This article looks at how to protect retirement assets during a grey divorce and why having an attorney matters.

Divorcing later in life can be an intimidating prospect, but one that many more people are now facing. As Time reports, the divorce rate for Americans aged 50 and over is now double what it was in the early 1990s. This so-called grey divorce boom means that many people are facing the daunting challenge of going through a divorce while also getting ready for retirement. Below is a look at how to protect retirement assets when dealing with a gray divorce.

Dividing pensions properly

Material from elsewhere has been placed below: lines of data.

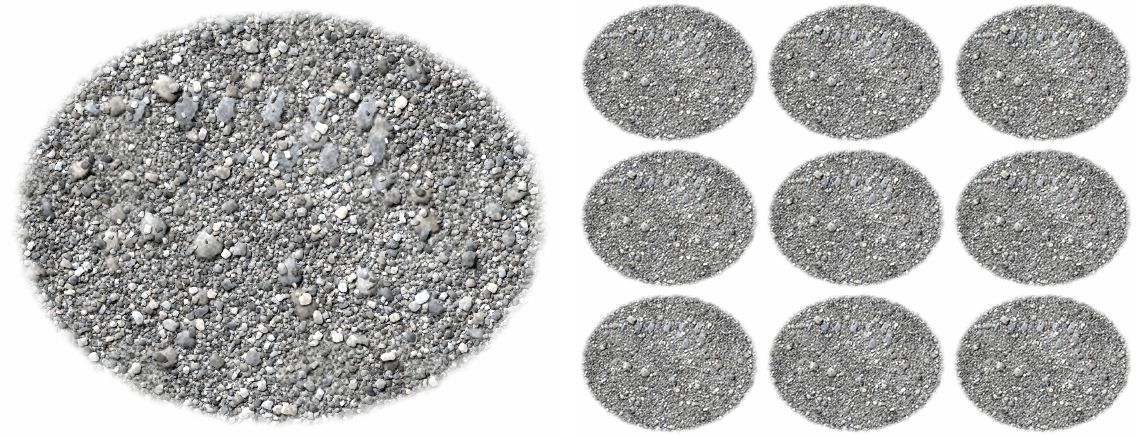
Left: one tile. Right: repeated 3 by 3.
Write a Shadertoy shader that draws this texture.

```glsl
const vec2 LIGHT = vec2(-0.6, 0.8);
const vec3 WARM = vec3(1.02, 1.0, 0.965);
const vec3 COOL = vec3(0.98, 1.0, 1.025);
const vec3 DUST = vec3(0.69, 0.69, 0.68);
const vec3 PAPER = vec3(0.995);

// Integer hash: three random values per cell
vec3 hash3(vec2 cell, float seed) {
    uvec3 v = uvec3(ivec3(cell, seed)) * 1664525u + 1013904223u;
    v.x += v.y * v.z; v.y += v.z * v.x; v.z += v.x * v.y;
    v ^= v >> 16u;
    v.x += v.y * v.z; v.y += v.z * v.x; v.z += v.x * v.y;
    return vec3(v >> 8u) / 16777216.0;
}

// Value noise that wraps after a whole number of cells
float noise(vec2 uv, vec2 cells, float seed) {
    vec2 p = uv * cells, home = floor(p), f = fract(p);
    f = f * f * (3.0 - 2.0 * f);
    float a = hash3(mod(home, cells), seed).x;
    float b = hash3(mod(home + vec2(1, 0), cells), seed).x;
    float c = hash3(mod(home + vec2(0, 1), cells), seed).x;
    float d = hash3(mod(home + vec2(1, 1), cells), seed).x;
    return mix(mix(a, b, f.x), mix(c, d, f.x), f.y);
}

float fbm(vec2 uv, vec2 cells, float seed) {
    float sum = 0.0, weight = 0.5;
    for (int octave = 0; octave < 4; octave++) {
        sum += weight * noise(uv, cells, seed + float(octave));
        cells *= 2.0;
        weight *= 0.5;
    }
    return sum / 0.9375;
}

// Approximate distance to a turned, squarish oval
float stoneDistance(vec2 d, float radius, float turn, float squash) {
    float c = cos(turn), s = sin(turn);
    d = abs(mat2(c, -s, s, c) * d) / vec2(1.0, squash);
    return (pow(dot(d * d * d, vec2(1)), 1.0 / 3.0) - radius) * squash;
}

// One layer of lit stones, each casting a shadow on what lies below
vec3 stones(vec3 below, vec2 uv, vec2 cells, float density, float size,
            float blur, vec2 toneRange, float seed) {
    vec2 p = uv * cells, home = floor(p);
    float soft = 0.6 * cells.y / iResolution.y + blur;
    vec2 warp = vec2(noise(uv, cells * 3.0, seed + 2.0),
                     noise(uv, cells * 3.0, seed + 3.0)) - 0.5;
    float mottle = fbm(uv, cells * 4.0, seed + 4.0) - 0.5;
    for (int j = -1; j <= 1; j++)
    for (int i = -1; i <= 1; i++) {
        vec2 cell = home + vec2(i, j);
        vec3 place = hash3(mod(cell, cells), seed);
        vec3 look = hash3(mod(cell, cells), seed + 1.0);
        if (place.z > density) continue;

        float radius = size * mix(0.45, 1.0, look.x);
        float turn = 6.283 * look.y;
        float squash = mix(0.55, 0.95, fract(look.x * 7.0));
        vec2 d = p - cell - place.xy + warp * radius * 0.5;
        float body = stoneDistance(d, radius, turn, squash);
        float shade = stoneDistance(d + LIGHT * radius * 0.4, radius, turn, squash);
        below *= 1.0 - 0.52 * smoothstep(0.2, -0.2, shade / radius);

        float lit = clamp(dot(d, LIGHT) / radius, -1.0, 1.0);
        float tone = mix(toneRange.x, toneRange.y, look.z) + 0.16 * lit + 0.3 * mottle;
        vec3 tint = mix(WARM, COOL, fract(look.y * 5.0));
        below = mix(below, tint * tone, smoothstep(soft, -soft, body));
    }
    return below;
}

// A row of upright dusty lumps pressed into the ground
vec3 treadRow(vec3 below, vec2 uv, vec2 start, float gap, int count, float strength) {
    float aspect = iResolution.x / iResolution.y;
    float ragged = fbm(uv, vec2(54, 42), 71.0) - 0.5;
    for (int i = 0; i < count; i++) {
        vec3 rnd = hash3(vec2(i, count), 75.0);
        vec2 d = uv - start - vec2(gap * float(i), 0) - 0.02 * (rnd.xy - 0.5);
        d.x = d.x * aspect - 0.25 * d.y;
        vec2 size = vec2(0.025, 0.042) * mix(0.8, 1.15, rnd.z);
        float lump = length(d / size) + 1.1 * ragged;
        float shade = length((d + LIGHT * 0.012) / size) + 1.1 * ragged;
        below *= 1.0 - 0.45 * strength * smoothstep(1.2, 0.8, shade);
        float lit = clamp(dot(d / size, LIGHT), -1.0, 1.0);
        vec3 skin = COOL * (0.76 + 0.09 * lit + 0.3 * ragged);
        below = mix(below, skin, strength * smoothstep(1.1, 0.85, lump));
    }
    return below;
}

void mainImage(out vec4 fragColor, in vec2 fragCoord) {
    vec2 uv = fragCoord / iResolution.xy;

    // Sandy ground and fine grit
    float sand = noise(uv, vec2(252, 196), 1.0) - 0.5;
    vec3 color = vec3(0.59 + 0.4 * sand);
    color = stones(color, uv, vec2(144, 112), 1.0, 0.62, 0.02, vec2(0.50, 0.87), 10.0);
    color = stones(color, uv, vec2(99, 77), 0.75, 0.58, 0.0, vec2(0.48, 0.89), 20.0);

    // Drifts of dust partly bury the grit
    float drift = smoothstep(0.48, 0.72, fbm(uv, vec2(9, 7), 30.0));
    color = mix(color, DUST * (0.93 + 0.5 * sand), 0.55 * drift);

    // Soft clods, tread marks, then loose pebbles
    color = stones(color, uv, vec2(18, 14), 0.24, 0.46, 0.06, vec2(0.62, 0.80), 40.0);
    color = treadRow(color, uv, vec2(0.25, 0.75), 0.08, 6, 0.9);
    color = treadRow(color, uv, vec2(0.51, 0.645), 0.08, 3, 0.7);
    color = stones(color, uv, vec2(63, 49), 0.36, 0.55, 0.0, vec2(0.48, 0.92), 50.0);
    color = stones(color, uv, vec2(36, 28), 0.15, 0.48, 0.0, vec2(0.54, 0.95), 60.0);

    // Broad light and dark patches, fine grain and hard sunlight
    float patches = fbm(uv, vec2(9, 7), 90.0) - 0.5;
    color += 0.14 * patches + 0.13 * sand;
    color = 0.595 + 1.32 * (color - 0.625);

    // Feathered oval fading to paper before every edge
    float rim = length(uv - 0.5) * 2.0 + 0.04 * (fbm(uv, vec2(36, 28), 80.0) - 0.5);
    color = mix(clamp(color, 0.04, 1.0), PAPER, smoothstep(0.885, 0.965, rim));
    fragColor = vec4(color, 1.0);
}
```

Pensions, IRAs, military benefits, and 401(k)s can usually be divided between both spouses during a divorce, but it is extremely important that the right paperwork be filed when doing so. In terms of private pensions and 401(k)s, a legal document called a Qualified Domestic Relations Order (QDRO) will be required to transfer funds from one party to another. As Reuters points out, transferring funds from a 401(k) or pension into another retirement account without a QDRO could result in hefty taxes and extremely high early withdrawal fees. A QDRO largely allows divorcing spouses to avoid these penalties.

Selling the house

Deciding what to do with the family home is rarely an easy decision during a divorce. Not only is the house an important financial asset, but it is often a sentimental one for both parties. However, while keeping the home may sound like a financial 'win' on paper, the cost of maintaining a property that was designed for two (or even more) people on a reduced income is likely to be challenging. In many cases, the best option is to sell the home or trade one's stake in it for an asset that provides more long-term income.

Don't forget about Social Security

Spousal Social Security benefits don't end with divorce. For those who have been married for more than 10 years, it is often possible to receive spousal Social Security benefits equal to 50 percent of what one's ex-spouse will receive. Those benefits can be claimed when one turns 62. Keep in mind, however, that there are restrictions, especially for those who remarry, and different rules apply for retirement versus disability benefits.

Family law help

While a do-it-yourself divorce is a bad idea in almost any situation, it is especially bad during a gray divorce. Not filing the proper paperwork or not understanding what one's legal rights are could lead to huge financial penalties that will make retirement far less comfortable. That's why anybody going through a divorce later in life should reach out to a family law attorney right away. An experienced attorney can help clients understand what steps need to be taken to protect both their assets and their best interests moving forward.